Sometimes You Just Want to Be Alone. Or Not.

Although our focus here at Parents@Play is on games, toys, and activities families can do together, we all have days when we just want to be alone. That’s especially true during the Holidays, which are prime time for stress and family tension. This week, we take a look at four excellent games from ThinkFun ( All of them are challenging, relaxing, and can be (or are intended to be) played by one player.

thinkfun amazeAmaze
Amaze is almost Zen-like in its simplicity. No batteries, no parts to lose, just a tablet with an attached stylus. And the goal is simple too: trace your way from Start to Finish without lifting the stylus from the surface. There are 16 different mazes to choose from and we recommend that you go through them in order, from easiest to hardest. What makes Amaze different from ordinary maze games, is that you can rearrange the maze itself as you go. But you’re not just making holes in walls. Creating one opening closes off others, so instead of taking a short cut, you could end up boxing yourself in. For ages 8 and up.

thinkfun knot so fastKnot so Fast
On each of the 40 challenge cards, there’s an illustration of a knot. Some are made from one piece of rope, other require two. Pick a card and all you have to do is use your rope to re-create what’s on the card. And by “all you have to do,” we mean “Good luck with that.” The knots are, thankfully, divided into beginner, intermediate, advanced, and expert categories. But even the beginner knots are quite challenging. There’s also a bit of trivia about the origin of each knot and what it’s used for. This is a fantastic way to brush up on your fine motor- and spatial reasoning skills, whether you’ve used them recently or not. For 1-4 very patient players, ages 8 and up.

thinkfun gravity mazeGravity Maze
This is another engaging, meditative/frustrating (in a good way) “all-you-have-to-do-is” game. In this case, you’re building mazes out of color-coded towers of different sizes with the goal of carrying a marble from top to bottom. Cards (again, thankfully, in four levels) tell you where to put a few of the towers on the game grid, and give you hints as to which colors you’ll need to add to complete the marble run. But it’s up to you to figure out how all the pieces fit together. Comes with three marbles and 60 challenges. You simply provide logic, spatial awareness, and serenity. For one player, but you could certainly add a timer and compete head to head with one or more others. For ages 8 and up.

thinkfun visual brainstormsVisual Brainstorms
The 100 brain teasers included in this game will keep you captivated, entertained, amused, relaxed, and challenged for hours and hours. On one side of each card there’s an illustration and an explanation of a particular problem. On the other side—which you’ll need to restrain yourself from looking at—is the solution. There are logic puzzles (five guys run out of mine, A is not in the front, B is two behind C, D is neither here nor there, etc.), spatial puzzles (looking at a bunch of gears and pulleys, if you turn the first one clockwise, what direction will the last one turn?), and many more. For pretty much any number of players ages 10 and up.

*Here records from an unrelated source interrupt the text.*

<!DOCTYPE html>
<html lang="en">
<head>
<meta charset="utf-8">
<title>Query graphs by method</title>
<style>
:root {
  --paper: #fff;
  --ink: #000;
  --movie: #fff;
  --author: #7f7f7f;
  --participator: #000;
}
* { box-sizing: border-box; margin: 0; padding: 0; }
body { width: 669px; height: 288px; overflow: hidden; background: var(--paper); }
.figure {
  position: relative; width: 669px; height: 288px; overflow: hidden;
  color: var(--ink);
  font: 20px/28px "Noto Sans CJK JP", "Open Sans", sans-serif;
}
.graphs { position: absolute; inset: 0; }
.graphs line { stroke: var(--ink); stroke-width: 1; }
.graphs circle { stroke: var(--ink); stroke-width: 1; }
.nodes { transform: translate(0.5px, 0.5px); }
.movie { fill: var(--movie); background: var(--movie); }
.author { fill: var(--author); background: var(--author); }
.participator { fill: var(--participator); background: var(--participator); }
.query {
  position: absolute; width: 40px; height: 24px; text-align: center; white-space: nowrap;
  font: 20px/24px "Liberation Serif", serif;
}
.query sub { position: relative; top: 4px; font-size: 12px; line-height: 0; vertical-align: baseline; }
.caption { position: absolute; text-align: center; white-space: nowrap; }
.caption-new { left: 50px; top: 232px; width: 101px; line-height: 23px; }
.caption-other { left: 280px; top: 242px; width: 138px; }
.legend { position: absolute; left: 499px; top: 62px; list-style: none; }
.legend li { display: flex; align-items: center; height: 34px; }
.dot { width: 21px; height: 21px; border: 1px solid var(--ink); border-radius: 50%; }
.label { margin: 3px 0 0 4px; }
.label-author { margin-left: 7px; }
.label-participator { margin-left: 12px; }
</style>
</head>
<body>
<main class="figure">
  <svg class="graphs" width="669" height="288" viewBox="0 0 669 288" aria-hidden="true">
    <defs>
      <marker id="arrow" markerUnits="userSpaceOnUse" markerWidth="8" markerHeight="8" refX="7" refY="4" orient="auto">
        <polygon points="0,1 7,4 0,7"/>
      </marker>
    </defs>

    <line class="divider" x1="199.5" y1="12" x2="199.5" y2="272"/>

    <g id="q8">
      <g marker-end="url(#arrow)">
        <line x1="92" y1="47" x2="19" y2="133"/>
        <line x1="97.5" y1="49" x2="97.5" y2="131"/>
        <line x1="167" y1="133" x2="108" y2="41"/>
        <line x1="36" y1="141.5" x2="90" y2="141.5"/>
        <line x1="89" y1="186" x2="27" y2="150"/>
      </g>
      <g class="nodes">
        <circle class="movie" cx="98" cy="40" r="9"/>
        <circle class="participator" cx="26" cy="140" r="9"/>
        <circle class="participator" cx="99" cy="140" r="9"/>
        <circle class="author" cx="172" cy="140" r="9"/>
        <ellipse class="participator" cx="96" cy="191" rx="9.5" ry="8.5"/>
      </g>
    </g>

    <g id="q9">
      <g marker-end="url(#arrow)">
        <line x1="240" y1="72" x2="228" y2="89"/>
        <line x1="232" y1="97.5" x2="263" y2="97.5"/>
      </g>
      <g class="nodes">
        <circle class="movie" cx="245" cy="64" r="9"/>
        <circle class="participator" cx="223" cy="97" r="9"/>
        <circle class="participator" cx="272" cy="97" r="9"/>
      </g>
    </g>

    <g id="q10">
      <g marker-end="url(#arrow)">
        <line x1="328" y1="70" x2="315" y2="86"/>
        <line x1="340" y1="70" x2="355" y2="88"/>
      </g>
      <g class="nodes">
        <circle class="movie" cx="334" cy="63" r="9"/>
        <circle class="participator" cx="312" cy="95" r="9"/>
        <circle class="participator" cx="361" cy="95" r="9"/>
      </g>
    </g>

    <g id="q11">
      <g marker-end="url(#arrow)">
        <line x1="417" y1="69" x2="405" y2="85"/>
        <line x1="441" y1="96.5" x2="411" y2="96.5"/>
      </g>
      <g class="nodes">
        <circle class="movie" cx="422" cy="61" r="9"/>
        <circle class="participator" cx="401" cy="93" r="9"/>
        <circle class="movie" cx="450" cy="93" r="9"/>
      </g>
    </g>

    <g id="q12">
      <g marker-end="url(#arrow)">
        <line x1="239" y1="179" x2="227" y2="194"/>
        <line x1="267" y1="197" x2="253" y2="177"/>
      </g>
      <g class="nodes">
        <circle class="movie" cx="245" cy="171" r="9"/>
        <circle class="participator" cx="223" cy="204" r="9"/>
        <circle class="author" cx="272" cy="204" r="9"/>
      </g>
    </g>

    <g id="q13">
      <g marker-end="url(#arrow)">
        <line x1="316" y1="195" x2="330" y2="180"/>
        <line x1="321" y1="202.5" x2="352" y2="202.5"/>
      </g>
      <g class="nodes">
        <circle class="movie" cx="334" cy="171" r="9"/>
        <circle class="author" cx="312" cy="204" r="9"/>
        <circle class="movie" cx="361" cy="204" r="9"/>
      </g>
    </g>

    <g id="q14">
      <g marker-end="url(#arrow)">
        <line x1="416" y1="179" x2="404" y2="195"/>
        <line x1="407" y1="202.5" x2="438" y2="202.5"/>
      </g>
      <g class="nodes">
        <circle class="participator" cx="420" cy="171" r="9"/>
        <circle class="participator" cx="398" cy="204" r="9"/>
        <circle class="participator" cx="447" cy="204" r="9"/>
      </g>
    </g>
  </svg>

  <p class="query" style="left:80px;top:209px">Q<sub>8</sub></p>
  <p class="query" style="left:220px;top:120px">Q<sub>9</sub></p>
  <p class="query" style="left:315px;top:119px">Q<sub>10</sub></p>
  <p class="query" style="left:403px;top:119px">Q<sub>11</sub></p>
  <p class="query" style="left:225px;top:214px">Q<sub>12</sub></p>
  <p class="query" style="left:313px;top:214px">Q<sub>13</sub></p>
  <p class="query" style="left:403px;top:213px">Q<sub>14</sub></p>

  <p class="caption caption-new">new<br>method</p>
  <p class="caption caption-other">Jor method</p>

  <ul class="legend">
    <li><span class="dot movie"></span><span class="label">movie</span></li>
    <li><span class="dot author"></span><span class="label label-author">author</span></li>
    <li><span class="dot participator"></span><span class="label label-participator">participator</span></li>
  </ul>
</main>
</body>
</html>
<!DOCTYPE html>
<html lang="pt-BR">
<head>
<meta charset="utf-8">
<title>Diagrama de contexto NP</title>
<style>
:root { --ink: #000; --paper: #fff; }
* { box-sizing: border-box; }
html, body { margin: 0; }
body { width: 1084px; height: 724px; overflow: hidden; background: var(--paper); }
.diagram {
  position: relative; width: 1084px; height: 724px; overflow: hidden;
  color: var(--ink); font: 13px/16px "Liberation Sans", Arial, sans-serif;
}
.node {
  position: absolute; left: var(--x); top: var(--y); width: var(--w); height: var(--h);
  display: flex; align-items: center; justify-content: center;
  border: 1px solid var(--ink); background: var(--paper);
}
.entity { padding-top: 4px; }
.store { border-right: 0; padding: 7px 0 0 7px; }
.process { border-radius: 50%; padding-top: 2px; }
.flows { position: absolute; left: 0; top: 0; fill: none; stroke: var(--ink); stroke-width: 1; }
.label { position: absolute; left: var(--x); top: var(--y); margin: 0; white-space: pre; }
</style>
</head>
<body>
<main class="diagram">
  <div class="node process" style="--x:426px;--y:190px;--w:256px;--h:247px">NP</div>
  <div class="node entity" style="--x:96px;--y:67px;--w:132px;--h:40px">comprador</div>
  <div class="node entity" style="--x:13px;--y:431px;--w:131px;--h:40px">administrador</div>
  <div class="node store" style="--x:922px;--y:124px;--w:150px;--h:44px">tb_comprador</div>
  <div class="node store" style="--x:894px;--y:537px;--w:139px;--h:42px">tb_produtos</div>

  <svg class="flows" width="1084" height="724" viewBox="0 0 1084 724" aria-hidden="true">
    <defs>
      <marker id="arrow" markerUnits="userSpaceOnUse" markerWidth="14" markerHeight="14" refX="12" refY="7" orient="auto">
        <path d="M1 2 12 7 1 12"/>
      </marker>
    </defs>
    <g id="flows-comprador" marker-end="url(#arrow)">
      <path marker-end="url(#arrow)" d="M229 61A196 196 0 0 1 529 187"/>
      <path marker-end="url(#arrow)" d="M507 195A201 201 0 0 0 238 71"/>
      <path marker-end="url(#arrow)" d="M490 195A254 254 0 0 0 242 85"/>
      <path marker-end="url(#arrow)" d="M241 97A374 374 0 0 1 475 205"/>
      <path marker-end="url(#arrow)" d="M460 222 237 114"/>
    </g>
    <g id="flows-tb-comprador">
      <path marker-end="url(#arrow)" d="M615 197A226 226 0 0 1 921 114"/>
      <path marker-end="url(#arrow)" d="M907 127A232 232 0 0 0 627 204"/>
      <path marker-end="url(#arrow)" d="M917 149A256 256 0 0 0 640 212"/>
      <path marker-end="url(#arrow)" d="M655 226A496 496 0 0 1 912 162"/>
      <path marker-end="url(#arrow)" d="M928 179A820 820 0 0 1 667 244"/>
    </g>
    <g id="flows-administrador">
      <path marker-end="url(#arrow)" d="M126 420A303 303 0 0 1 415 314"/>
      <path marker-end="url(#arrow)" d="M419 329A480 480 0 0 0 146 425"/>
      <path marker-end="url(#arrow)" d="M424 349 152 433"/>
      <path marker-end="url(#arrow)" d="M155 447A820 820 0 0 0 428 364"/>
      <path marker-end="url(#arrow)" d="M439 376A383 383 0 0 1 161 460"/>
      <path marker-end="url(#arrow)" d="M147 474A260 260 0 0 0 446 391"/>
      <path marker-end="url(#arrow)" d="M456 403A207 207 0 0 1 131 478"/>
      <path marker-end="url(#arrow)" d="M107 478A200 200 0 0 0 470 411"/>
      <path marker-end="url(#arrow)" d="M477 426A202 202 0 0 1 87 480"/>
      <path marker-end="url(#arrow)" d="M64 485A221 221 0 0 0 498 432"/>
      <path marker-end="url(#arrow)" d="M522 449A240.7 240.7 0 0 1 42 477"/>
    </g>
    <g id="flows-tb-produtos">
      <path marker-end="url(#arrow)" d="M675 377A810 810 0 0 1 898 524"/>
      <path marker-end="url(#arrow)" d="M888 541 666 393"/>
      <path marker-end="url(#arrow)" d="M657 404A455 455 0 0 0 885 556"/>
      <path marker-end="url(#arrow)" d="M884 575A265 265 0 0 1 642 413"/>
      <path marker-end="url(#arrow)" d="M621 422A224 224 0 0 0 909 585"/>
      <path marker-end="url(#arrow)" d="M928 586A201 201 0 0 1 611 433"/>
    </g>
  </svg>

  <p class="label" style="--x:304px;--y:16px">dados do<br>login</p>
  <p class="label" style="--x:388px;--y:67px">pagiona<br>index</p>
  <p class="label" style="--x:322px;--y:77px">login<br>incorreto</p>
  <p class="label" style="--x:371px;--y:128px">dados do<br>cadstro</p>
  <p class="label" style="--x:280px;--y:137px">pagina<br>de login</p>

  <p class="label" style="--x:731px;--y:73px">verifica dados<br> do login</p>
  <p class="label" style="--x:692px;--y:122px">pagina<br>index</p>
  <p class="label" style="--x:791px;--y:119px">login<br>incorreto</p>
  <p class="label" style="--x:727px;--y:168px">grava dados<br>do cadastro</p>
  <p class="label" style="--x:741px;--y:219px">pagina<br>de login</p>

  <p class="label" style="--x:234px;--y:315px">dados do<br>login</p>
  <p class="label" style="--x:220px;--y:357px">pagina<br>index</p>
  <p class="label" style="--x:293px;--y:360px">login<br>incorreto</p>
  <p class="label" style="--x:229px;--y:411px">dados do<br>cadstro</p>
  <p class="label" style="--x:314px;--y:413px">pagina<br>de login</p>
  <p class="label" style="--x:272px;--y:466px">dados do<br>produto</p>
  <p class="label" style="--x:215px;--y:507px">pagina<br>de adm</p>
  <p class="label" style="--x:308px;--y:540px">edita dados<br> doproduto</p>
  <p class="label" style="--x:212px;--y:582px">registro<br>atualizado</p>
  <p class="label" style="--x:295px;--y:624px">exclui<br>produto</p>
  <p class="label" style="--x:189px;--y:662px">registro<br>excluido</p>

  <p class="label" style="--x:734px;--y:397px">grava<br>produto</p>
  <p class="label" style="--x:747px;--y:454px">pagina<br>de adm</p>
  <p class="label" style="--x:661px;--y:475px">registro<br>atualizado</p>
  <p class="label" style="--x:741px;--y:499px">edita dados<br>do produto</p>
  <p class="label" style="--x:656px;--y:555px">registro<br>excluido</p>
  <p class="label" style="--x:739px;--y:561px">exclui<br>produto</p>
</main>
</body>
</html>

Family Cooking Adventures Every Week

Jennifer Tyler Lee, author of The 52 New Foods Challenge.
A family cooking adventure for each week of the year.
Issues: Creative ways to get your children to eat healthy, balanced meals; practical tips to change the way your family eats—one new food at a time; bringing back the joy of mealtimes; exploring new foods and bust boredom at your family table.

Why Helicopter Parents are Bad + New Approaches to Challenging Kids

[amazon asin=1937134180&template=thumbnail1&chan=default]Guest: 1: Vicki Hoefle, author of Duct Tape Parenting.
Topic: A less-is-more approach to raising respectful, responsible, resilient kids.
Issues: Why helicopter mothers and fathers are bad for kids; why it’s important for moms and dads to sit on their hands and stay on the sidelines so that children can step up, solve their own problems, and develop life-long confidence.

[amazon asin=030739543X&template=thumbnail1&chan=default]Guest 2: Barbara Probst, author of When the Labels Don’t Fit/
Topic: A new approach to raising a challenging child.
Issues: Discovering your child’s essential nature and temperament; respecting your child’s inner world; changing the way you think, talk, and respond; knowing when and how to help; taking care of yourself.